╭─ Dataset content
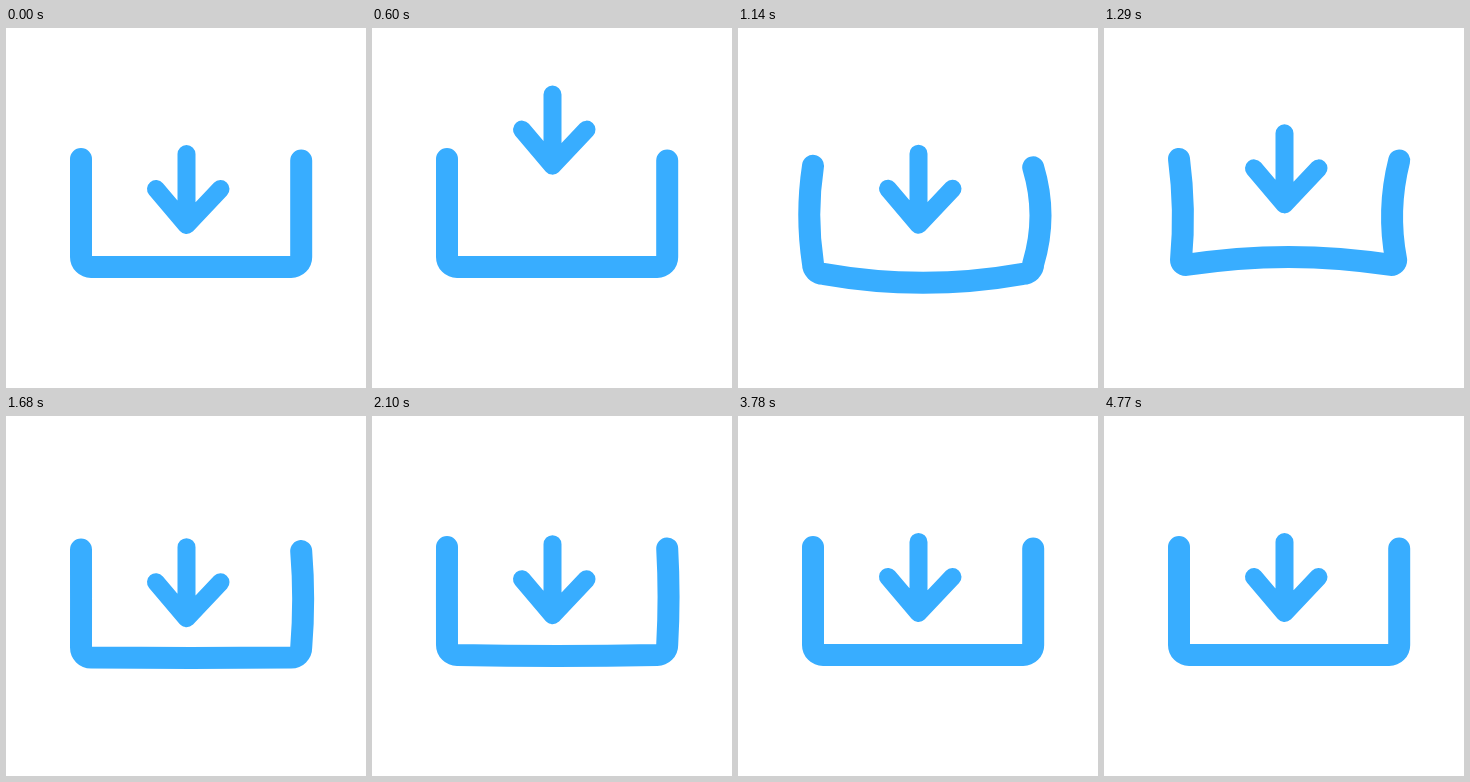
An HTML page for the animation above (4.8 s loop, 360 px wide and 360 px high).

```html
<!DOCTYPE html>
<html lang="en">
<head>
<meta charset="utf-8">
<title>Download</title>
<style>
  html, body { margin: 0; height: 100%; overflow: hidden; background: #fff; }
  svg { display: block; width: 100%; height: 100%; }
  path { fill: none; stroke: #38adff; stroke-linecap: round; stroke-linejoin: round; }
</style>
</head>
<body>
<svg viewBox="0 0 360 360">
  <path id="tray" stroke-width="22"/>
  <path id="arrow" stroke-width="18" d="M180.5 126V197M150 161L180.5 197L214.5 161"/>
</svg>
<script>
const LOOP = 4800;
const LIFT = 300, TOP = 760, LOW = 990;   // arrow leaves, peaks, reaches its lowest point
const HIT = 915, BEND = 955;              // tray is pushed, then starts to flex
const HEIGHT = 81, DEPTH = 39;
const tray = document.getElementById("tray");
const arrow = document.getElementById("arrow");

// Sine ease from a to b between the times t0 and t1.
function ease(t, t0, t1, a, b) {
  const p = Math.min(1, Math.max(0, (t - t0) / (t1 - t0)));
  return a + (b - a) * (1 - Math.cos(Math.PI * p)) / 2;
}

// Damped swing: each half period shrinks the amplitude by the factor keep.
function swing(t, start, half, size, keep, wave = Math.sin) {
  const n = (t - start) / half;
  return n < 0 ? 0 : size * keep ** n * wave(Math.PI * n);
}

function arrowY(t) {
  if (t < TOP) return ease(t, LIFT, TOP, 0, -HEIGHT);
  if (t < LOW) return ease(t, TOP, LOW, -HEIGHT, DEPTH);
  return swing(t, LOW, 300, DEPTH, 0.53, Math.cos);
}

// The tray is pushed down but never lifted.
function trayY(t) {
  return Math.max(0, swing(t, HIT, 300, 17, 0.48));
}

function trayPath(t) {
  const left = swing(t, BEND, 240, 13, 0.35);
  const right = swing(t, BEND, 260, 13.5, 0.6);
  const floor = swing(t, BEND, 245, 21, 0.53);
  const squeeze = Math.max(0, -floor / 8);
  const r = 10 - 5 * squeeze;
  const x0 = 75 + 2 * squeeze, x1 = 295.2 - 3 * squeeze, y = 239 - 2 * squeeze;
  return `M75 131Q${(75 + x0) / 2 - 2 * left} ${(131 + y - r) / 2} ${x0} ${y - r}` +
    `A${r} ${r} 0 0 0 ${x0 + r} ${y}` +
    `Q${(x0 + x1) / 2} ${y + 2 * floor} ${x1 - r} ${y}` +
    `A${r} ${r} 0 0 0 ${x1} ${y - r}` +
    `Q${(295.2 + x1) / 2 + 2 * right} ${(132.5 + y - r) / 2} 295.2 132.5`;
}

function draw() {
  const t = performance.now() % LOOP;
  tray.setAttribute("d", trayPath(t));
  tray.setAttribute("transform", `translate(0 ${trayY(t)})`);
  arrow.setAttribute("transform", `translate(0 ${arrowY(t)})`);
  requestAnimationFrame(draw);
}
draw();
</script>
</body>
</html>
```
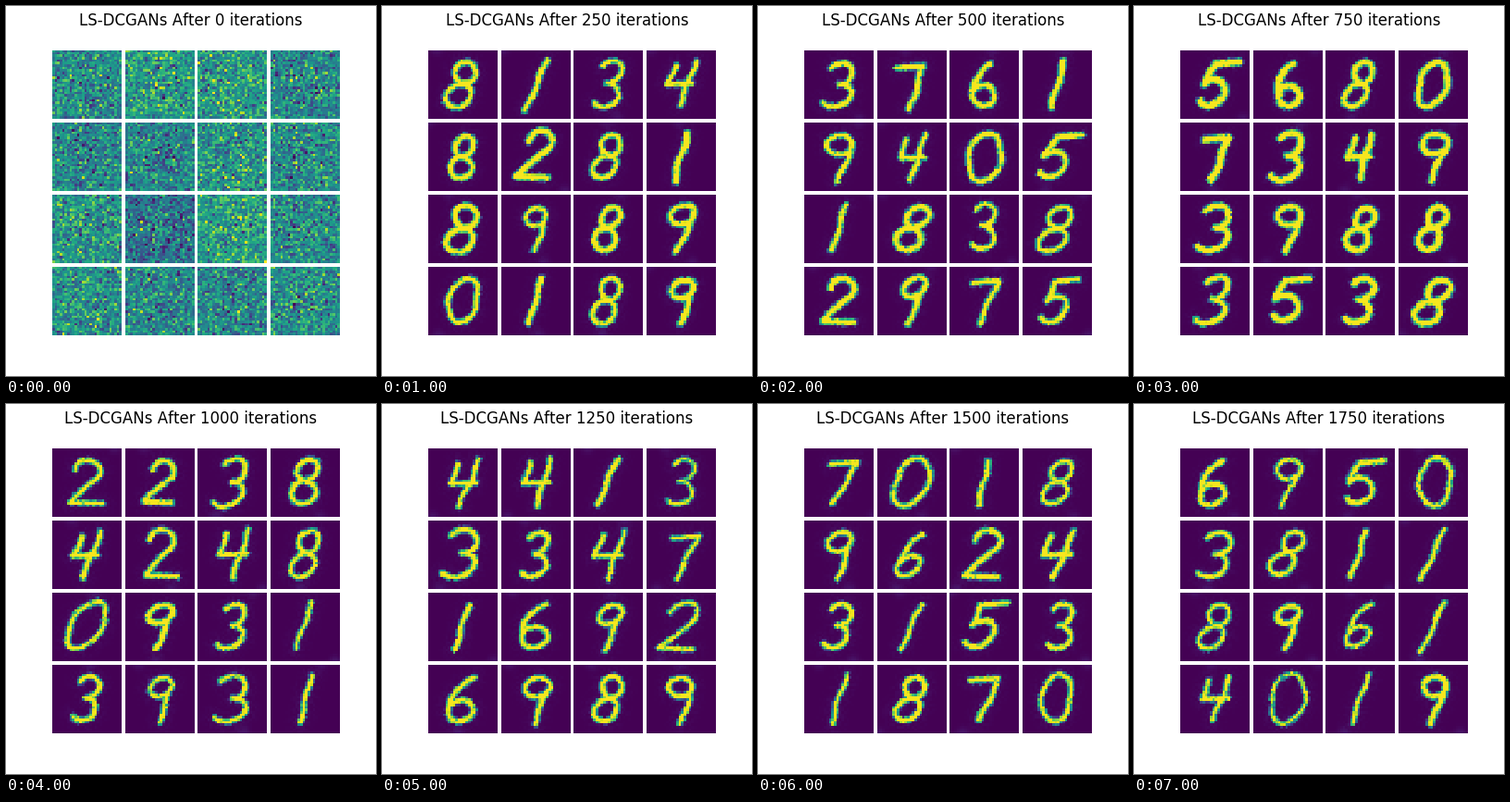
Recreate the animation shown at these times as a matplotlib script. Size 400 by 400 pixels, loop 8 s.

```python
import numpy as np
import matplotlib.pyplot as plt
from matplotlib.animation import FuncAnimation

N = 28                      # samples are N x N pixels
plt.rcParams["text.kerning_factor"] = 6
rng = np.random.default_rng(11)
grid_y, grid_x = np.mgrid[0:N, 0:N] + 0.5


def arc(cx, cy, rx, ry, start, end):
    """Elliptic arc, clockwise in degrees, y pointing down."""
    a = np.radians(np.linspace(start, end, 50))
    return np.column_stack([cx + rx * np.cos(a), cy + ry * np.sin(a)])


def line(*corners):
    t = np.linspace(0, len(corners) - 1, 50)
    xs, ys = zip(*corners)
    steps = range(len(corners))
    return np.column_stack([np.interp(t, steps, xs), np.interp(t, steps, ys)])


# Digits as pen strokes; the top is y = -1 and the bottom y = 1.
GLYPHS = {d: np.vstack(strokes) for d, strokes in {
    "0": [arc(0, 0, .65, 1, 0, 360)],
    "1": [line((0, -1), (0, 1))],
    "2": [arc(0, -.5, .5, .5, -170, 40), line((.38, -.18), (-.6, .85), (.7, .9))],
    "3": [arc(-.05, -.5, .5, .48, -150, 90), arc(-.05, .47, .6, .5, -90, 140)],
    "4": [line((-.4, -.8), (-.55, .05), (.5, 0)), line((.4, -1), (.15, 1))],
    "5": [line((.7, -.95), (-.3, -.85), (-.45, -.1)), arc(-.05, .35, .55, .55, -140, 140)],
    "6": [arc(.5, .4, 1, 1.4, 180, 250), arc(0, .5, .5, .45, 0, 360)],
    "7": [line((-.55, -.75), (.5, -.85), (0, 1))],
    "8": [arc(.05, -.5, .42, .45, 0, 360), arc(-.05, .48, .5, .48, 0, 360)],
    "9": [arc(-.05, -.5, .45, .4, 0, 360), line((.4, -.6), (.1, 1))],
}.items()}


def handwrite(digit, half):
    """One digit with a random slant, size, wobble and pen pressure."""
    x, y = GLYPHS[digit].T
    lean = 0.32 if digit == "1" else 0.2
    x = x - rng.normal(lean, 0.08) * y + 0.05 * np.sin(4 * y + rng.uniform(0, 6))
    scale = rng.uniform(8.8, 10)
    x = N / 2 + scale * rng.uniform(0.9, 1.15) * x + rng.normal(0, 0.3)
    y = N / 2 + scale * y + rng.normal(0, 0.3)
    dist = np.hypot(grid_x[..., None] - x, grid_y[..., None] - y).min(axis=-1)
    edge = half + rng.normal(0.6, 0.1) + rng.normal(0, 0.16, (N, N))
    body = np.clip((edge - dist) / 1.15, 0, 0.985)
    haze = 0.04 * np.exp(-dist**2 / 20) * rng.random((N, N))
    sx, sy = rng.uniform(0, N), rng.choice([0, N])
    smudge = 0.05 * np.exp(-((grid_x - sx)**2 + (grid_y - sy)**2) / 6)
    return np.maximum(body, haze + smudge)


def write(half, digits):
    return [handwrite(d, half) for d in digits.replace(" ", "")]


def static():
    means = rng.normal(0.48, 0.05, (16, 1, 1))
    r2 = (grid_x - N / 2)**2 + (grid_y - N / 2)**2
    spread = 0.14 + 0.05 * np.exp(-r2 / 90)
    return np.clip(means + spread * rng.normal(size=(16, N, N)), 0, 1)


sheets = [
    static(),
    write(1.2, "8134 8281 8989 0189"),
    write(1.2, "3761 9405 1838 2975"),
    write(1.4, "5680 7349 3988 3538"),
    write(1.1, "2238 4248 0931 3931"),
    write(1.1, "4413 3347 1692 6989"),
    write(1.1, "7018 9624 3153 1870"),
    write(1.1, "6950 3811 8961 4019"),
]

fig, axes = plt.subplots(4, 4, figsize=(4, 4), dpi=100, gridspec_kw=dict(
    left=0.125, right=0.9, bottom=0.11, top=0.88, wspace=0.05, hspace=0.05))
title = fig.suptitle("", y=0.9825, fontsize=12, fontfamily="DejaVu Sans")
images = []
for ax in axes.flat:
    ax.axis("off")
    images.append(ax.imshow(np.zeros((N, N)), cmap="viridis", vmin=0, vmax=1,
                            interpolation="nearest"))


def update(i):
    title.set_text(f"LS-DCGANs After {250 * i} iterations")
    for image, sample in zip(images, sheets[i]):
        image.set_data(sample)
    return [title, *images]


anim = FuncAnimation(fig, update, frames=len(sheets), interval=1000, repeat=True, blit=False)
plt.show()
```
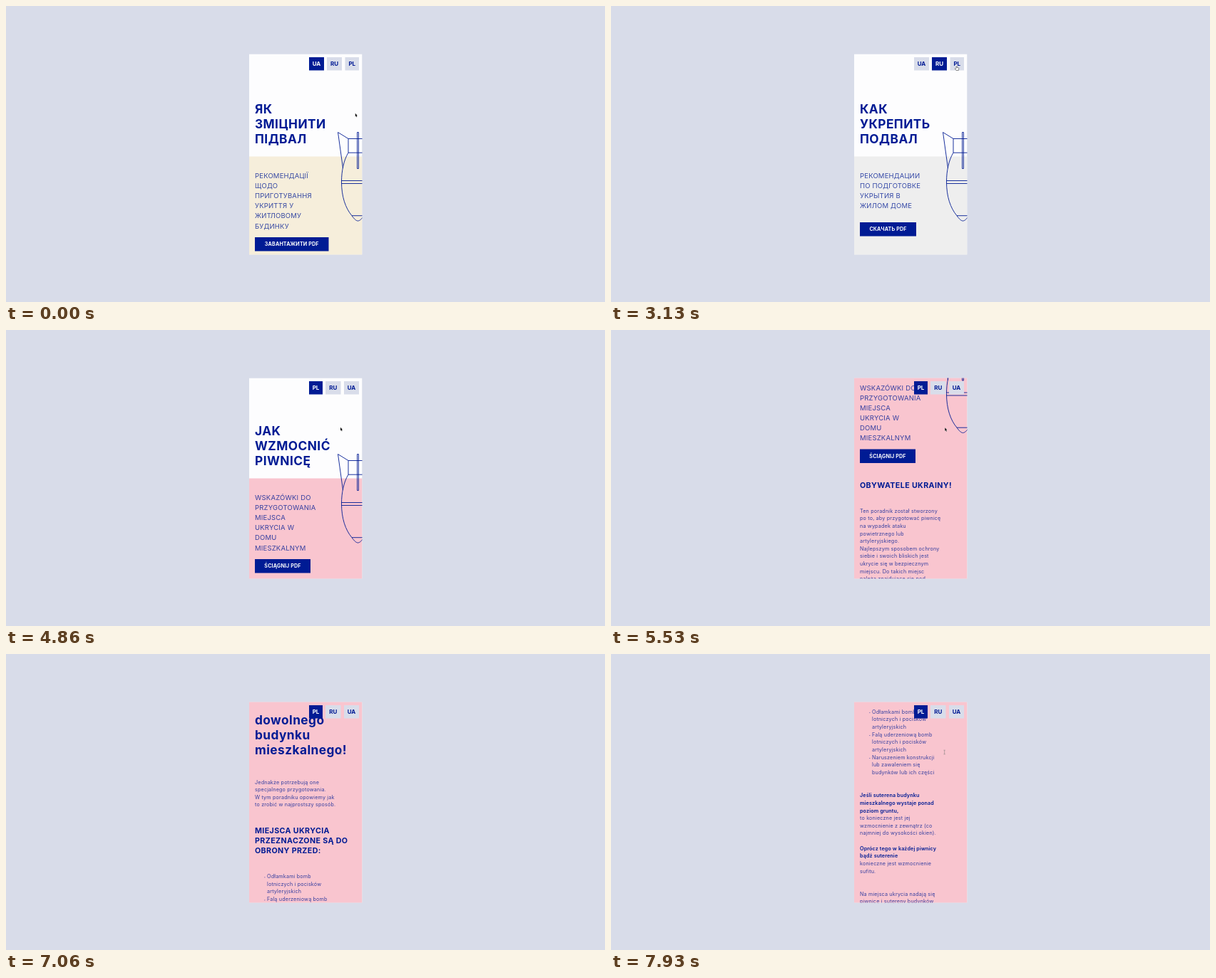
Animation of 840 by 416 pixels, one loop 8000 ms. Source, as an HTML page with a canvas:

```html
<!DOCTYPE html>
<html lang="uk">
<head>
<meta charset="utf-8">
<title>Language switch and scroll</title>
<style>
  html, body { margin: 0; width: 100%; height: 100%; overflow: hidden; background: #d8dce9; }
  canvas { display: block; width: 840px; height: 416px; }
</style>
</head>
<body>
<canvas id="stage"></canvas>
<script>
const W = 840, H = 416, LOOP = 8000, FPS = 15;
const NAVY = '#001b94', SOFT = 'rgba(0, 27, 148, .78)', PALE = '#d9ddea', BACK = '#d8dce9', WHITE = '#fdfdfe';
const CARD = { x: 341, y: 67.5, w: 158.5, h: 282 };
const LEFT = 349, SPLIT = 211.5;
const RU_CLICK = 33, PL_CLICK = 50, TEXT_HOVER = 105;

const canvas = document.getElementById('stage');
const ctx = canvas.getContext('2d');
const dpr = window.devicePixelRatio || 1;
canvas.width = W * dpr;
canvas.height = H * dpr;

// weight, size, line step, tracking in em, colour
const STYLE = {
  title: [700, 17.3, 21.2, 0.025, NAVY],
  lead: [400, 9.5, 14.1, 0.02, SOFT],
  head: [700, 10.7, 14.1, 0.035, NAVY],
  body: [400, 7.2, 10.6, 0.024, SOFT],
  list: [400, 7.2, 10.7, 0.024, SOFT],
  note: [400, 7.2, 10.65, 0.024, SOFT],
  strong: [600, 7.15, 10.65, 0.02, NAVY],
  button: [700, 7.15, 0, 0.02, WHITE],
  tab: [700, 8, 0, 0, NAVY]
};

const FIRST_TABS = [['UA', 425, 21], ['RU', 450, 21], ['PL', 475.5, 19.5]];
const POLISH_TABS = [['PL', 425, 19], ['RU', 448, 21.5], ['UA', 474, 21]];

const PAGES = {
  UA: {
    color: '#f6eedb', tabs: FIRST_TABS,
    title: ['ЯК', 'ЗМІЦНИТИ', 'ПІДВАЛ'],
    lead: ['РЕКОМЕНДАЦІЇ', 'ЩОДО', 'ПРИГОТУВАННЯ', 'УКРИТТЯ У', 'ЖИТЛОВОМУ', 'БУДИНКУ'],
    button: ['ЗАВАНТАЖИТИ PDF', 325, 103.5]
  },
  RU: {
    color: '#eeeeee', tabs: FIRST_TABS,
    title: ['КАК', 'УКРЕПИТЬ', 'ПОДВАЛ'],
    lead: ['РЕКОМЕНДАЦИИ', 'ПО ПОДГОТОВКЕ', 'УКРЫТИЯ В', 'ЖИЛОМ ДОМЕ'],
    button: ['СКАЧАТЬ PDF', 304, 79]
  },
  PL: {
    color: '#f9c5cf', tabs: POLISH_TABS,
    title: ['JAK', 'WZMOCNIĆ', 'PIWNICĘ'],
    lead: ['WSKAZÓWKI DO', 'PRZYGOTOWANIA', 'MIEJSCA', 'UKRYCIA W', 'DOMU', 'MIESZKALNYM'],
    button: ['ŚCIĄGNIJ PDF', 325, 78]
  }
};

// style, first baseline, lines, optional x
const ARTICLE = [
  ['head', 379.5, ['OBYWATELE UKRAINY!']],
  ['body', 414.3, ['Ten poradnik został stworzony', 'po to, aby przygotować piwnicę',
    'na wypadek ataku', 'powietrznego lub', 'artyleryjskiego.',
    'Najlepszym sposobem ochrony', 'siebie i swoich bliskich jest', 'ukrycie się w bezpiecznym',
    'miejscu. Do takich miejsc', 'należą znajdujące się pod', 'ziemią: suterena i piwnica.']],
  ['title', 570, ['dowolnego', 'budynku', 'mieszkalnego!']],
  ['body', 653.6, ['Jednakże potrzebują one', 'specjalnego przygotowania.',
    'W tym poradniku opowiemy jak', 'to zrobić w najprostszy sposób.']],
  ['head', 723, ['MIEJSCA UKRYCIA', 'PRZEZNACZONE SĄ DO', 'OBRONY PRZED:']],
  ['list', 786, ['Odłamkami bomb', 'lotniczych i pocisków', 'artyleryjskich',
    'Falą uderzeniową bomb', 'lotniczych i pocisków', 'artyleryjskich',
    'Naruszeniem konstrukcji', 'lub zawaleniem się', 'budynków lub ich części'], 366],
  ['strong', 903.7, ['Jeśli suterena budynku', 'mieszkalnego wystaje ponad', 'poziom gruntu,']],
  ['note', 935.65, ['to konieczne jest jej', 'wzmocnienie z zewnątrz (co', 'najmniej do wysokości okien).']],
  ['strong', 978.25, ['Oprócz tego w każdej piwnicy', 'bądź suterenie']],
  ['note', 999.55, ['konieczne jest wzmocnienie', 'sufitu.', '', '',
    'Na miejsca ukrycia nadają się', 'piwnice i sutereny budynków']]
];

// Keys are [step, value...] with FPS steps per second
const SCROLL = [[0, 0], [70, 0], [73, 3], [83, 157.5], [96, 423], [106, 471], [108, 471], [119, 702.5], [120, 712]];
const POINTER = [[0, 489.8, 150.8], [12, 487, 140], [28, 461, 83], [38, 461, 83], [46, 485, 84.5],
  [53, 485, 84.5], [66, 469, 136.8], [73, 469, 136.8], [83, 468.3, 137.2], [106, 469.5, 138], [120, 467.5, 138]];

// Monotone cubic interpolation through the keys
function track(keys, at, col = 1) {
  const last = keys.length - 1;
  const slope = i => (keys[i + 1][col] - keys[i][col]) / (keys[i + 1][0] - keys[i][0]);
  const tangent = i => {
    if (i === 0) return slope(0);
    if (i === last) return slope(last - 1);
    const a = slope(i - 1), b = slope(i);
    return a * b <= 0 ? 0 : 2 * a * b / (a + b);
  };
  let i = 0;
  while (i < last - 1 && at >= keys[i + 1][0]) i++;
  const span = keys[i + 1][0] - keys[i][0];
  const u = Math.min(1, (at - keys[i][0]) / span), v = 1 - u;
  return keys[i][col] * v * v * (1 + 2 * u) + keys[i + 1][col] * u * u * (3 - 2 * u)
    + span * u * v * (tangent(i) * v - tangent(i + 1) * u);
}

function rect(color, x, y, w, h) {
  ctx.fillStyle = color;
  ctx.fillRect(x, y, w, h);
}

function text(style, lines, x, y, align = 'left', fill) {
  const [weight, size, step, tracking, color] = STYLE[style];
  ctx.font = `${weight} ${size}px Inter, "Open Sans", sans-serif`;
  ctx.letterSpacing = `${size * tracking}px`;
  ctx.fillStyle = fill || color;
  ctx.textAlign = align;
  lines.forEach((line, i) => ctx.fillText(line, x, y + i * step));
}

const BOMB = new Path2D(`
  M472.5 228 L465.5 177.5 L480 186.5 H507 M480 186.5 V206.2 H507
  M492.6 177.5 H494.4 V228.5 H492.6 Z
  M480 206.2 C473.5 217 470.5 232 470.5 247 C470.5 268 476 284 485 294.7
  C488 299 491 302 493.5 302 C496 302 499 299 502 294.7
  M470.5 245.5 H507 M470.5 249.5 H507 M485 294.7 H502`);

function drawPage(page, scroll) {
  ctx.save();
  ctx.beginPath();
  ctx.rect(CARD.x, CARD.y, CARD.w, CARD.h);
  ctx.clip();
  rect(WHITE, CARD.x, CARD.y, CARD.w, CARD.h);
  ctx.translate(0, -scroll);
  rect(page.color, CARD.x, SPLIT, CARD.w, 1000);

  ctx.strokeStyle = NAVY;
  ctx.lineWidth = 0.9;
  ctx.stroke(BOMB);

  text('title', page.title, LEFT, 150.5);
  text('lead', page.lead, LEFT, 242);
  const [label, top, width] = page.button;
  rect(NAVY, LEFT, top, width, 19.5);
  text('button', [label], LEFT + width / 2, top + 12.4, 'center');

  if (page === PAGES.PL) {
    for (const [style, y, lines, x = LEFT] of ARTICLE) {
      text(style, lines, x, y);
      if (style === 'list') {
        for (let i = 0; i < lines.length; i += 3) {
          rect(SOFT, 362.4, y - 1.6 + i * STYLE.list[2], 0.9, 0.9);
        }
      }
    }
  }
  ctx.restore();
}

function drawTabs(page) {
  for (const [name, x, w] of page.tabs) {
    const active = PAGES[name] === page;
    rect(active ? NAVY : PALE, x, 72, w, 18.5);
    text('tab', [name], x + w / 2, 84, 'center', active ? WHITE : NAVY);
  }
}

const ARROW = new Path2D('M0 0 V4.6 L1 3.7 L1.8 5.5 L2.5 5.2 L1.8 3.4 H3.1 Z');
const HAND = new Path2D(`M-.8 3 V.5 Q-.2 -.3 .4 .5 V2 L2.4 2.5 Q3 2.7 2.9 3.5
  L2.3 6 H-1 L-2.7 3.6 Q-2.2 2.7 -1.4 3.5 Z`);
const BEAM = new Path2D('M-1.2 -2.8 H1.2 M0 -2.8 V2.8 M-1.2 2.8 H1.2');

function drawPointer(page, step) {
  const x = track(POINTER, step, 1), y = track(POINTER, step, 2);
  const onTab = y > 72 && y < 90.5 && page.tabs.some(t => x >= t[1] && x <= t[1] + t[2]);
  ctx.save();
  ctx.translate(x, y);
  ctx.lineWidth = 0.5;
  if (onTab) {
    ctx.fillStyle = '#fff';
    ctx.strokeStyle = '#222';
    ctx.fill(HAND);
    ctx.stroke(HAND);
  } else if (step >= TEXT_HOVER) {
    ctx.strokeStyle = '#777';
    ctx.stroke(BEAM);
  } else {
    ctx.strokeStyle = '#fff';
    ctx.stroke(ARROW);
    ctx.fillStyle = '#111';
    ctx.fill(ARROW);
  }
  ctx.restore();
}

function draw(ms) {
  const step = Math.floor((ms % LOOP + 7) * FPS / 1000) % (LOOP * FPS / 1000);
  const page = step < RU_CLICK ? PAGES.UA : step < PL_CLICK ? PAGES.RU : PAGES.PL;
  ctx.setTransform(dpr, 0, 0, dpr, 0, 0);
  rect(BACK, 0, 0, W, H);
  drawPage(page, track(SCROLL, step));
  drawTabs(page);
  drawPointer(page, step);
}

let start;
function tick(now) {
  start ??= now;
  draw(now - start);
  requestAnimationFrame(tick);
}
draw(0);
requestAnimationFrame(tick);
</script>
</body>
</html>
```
╰─
About this exercise
Throughout the data above, count the lines where the word "SOFT" occurs, and report that figure alone.

Exercise solution
6